What do microplastics do in our body?

More research into the effects of microplastics on health

Een plastic zakje drijft in het water

On Monday 11 January 2021, the knowledge agenda Microplastics and Health was presented to the State Secretary for Infrastructure and Water Management, Stientje van Veldhoven. This knowledge agenda describes the most important knowledge gaps and calls for more research. ZonMw, together with other research funding bodies, has made an important first step in the right direction for further solution-focussed research.

On behalf of the Ministry of Infrastructure and Water Management, ZonMw carried out a foresight study into the need for knowledge about microplastics and health. This has resulted in the knowledge agenda What do micro-plastics do in our body?. This knowledge agenda was produced in collaboration with various relevant parties: researchers, companies, policymakers, NGOs and other stakeholders.

Knowledge agenda’s recommendations

The Netherlands is one of the first countries in the world to have funded research into the health effects of microplastics. This is a good first step, but further research is desperately needed. The knowledge agenda clearly recommends further research. Fundamental research remains important and must also be expanded with research into exposure. The research infrastructure must be safeguarded and collaboration within the research is crucial, with a special focus on implementing the results in practice. Many parties have a considerable need for this knowledge, such as parties that produce and process plastics and are striving to achieve a circular economy, but also organisations responsible for water, air and food quality

If we know what is actually absorbed in the body and what the effects are, we can work with the industry to find solutions to prevent exposure.


The key message from the knowledge agenda is the need for more research. ZonMw, TNO and Health~Holland, together with various knowledge institutions and industrial partners, are taking a first step in this direction. They are jointly providing 5.4 million euros in funding for the MOMENTUM consortium. The aim of this consortium is to determine the effects of micro- and nanoplastic particles (MNPs) on human health and ultimately to prevent this. First of all, methods will be developed to analyse and measure MNPs in the human body. Next, research will be conducted into where in the human body these plastic particles might be absorbed. This can occur via the airways and the gastrointestinal tract and it remains to be seen whether these plastic particles could end up in the brain or in an unborn child. Finally, the potential effects of MNPs on our immune system will also be investigated.

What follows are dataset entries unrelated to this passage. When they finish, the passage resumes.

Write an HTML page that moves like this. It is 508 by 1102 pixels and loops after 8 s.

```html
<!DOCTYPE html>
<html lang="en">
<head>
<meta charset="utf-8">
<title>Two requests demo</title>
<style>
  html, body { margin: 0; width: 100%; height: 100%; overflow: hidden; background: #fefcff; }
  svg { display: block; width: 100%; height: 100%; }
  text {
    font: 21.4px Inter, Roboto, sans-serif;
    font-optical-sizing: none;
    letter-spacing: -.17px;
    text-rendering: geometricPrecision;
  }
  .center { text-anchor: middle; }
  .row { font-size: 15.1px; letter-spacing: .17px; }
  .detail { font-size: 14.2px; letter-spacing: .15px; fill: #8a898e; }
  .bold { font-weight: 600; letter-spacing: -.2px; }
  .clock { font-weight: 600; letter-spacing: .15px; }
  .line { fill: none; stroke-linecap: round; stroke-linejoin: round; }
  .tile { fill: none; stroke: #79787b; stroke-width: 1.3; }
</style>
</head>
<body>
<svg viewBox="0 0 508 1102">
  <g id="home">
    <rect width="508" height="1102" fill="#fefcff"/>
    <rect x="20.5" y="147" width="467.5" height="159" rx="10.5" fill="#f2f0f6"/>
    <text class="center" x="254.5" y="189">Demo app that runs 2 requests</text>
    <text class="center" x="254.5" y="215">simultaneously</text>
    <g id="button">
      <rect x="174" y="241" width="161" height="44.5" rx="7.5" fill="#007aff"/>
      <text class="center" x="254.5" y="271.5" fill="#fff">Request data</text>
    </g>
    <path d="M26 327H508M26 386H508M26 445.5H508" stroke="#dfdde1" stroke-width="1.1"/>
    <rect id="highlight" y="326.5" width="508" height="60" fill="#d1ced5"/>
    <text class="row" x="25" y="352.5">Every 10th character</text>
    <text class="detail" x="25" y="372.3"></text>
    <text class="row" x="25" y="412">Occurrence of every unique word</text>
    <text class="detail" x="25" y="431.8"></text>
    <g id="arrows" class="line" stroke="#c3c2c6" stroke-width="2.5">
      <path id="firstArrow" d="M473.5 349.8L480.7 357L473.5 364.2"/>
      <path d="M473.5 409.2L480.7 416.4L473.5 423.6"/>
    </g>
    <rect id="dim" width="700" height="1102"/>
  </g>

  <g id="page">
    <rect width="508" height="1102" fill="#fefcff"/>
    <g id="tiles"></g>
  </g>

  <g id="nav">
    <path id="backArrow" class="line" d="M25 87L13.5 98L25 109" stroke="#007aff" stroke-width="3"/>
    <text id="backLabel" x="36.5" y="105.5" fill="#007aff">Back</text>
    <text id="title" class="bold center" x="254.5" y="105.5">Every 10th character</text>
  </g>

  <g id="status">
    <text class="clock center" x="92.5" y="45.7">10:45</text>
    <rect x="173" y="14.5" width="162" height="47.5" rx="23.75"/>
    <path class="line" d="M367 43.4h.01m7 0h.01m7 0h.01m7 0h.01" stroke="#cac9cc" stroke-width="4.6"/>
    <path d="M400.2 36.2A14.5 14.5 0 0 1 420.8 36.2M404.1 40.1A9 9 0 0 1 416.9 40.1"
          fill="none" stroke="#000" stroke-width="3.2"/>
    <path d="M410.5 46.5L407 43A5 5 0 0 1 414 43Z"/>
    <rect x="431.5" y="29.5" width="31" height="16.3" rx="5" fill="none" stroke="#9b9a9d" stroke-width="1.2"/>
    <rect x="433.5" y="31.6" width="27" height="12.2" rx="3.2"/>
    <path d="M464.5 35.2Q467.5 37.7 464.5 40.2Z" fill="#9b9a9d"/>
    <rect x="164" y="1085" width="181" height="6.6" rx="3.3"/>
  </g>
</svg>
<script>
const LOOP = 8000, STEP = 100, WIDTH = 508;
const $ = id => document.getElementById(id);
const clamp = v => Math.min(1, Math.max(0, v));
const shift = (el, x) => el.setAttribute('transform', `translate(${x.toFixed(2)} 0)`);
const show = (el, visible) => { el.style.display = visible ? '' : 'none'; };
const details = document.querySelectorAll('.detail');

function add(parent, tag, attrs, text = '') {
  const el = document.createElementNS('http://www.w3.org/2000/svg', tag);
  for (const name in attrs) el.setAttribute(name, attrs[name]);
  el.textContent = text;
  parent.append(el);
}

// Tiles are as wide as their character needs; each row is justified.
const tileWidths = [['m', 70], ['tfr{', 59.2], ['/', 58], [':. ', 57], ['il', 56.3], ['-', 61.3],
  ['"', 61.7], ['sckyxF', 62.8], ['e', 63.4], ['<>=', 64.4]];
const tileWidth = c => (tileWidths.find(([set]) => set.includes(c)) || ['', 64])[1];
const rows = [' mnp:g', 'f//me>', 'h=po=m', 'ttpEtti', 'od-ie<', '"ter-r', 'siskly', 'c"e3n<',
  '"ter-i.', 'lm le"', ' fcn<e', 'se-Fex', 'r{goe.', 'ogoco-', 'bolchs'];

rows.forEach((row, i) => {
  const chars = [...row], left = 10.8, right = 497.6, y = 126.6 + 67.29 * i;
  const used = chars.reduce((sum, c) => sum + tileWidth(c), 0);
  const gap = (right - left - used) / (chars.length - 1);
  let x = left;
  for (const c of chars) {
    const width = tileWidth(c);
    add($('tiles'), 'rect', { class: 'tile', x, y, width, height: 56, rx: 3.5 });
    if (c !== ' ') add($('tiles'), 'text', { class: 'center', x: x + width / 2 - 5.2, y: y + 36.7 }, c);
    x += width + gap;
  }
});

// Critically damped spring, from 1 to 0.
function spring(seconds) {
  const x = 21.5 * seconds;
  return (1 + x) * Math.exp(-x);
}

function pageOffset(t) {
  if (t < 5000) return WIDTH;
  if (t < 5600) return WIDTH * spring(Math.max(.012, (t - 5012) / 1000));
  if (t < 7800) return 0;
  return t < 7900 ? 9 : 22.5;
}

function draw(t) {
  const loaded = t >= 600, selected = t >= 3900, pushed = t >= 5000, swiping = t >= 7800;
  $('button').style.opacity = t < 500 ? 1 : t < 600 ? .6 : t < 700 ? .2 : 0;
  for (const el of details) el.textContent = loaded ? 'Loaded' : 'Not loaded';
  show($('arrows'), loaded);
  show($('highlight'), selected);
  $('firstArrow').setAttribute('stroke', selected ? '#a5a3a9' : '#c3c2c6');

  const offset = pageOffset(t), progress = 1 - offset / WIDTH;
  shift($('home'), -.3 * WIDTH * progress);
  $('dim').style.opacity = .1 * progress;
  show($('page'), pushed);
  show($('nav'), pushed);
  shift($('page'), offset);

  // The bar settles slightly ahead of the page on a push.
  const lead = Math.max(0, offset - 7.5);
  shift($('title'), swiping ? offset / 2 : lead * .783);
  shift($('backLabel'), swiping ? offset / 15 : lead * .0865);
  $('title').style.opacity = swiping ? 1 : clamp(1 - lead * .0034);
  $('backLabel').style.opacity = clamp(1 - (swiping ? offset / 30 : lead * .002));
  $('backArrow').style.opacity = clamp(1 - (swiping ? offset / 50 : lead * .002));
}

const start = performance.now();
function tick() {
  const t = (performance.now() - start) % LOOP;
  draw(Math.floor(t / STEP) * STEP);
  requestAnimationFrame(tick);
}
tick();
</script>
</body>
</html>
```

The MOMENTUM consortium builds upon the work of 15 breakthrough projects that started in the spring of 2019 within the ZonMw research programme Microplastics & Health. These projects focussed on the same subjects. ‘We know very little about whether MNPs are actually absorbed by the body’, says Juliette Legler (Utrecht University), Professor of Toxicology and project leader of MOMENTUM. ‘There are initial indications for this but we will now investigate it using far more samples from human blood and various tissues. That will help us to gain a better understanding of exposure in humans and to determine how serious this exposure is. In addition, we want to record the effects of MNPs. If we know what is actually absorbed in the body and what the effects of this are, then together with industry we can search for solutions to prevent exposure.’ Toxicologist Dick Vethaak (Deltares), also project leader of MOMENTUM, agrees with this: ‘It is a very complex and long-term study. However, we are making good progress in the Netherlands and we expect to make a considerable step forwards in the coming years. We will also search for potential new dangers of plastic particles. The first ZonMw projects revealed that certain bacteria and viruses thrive on plastic and can therefore enter the body via MNPs. Now we will further investigate what effect that might have on our health.’

In MOMENTUM, researchers from universities, university hospitals and research organisations will work together with companies and important stakeholders. Through scientific knowledge,

MOMENTUM will make an important contribution to solving the societal problem of MNPs in our living environment. Therefore, according to Legler, MOMENTUM’s impact will extend beyond the current project duration of three years; ‘The project is a next step towards an investment in the national infrastructure for microplastics, in which all parties jointly seek solutions instead of working independently from one another.’

More research needed

This consortium is just a first small step in the right direction for continued further research. The presentation of the knowledge agenda is simultaneously a call to the parties involved to invest in research. Within ZonMw, there are several initiatives that focus on a healthy living environment and how, through healthy behaviour, this can contribute to people’s overall health. The topic of microplastics therefore falls within these initiatives. More research is needed to make a difference and in this, collaboration plays a crucial role.

Further information about microplastics research within ZonMw and the digital edition of the knowledge agenda can be found at www.zonmw.nl/microplastics-kennisagenda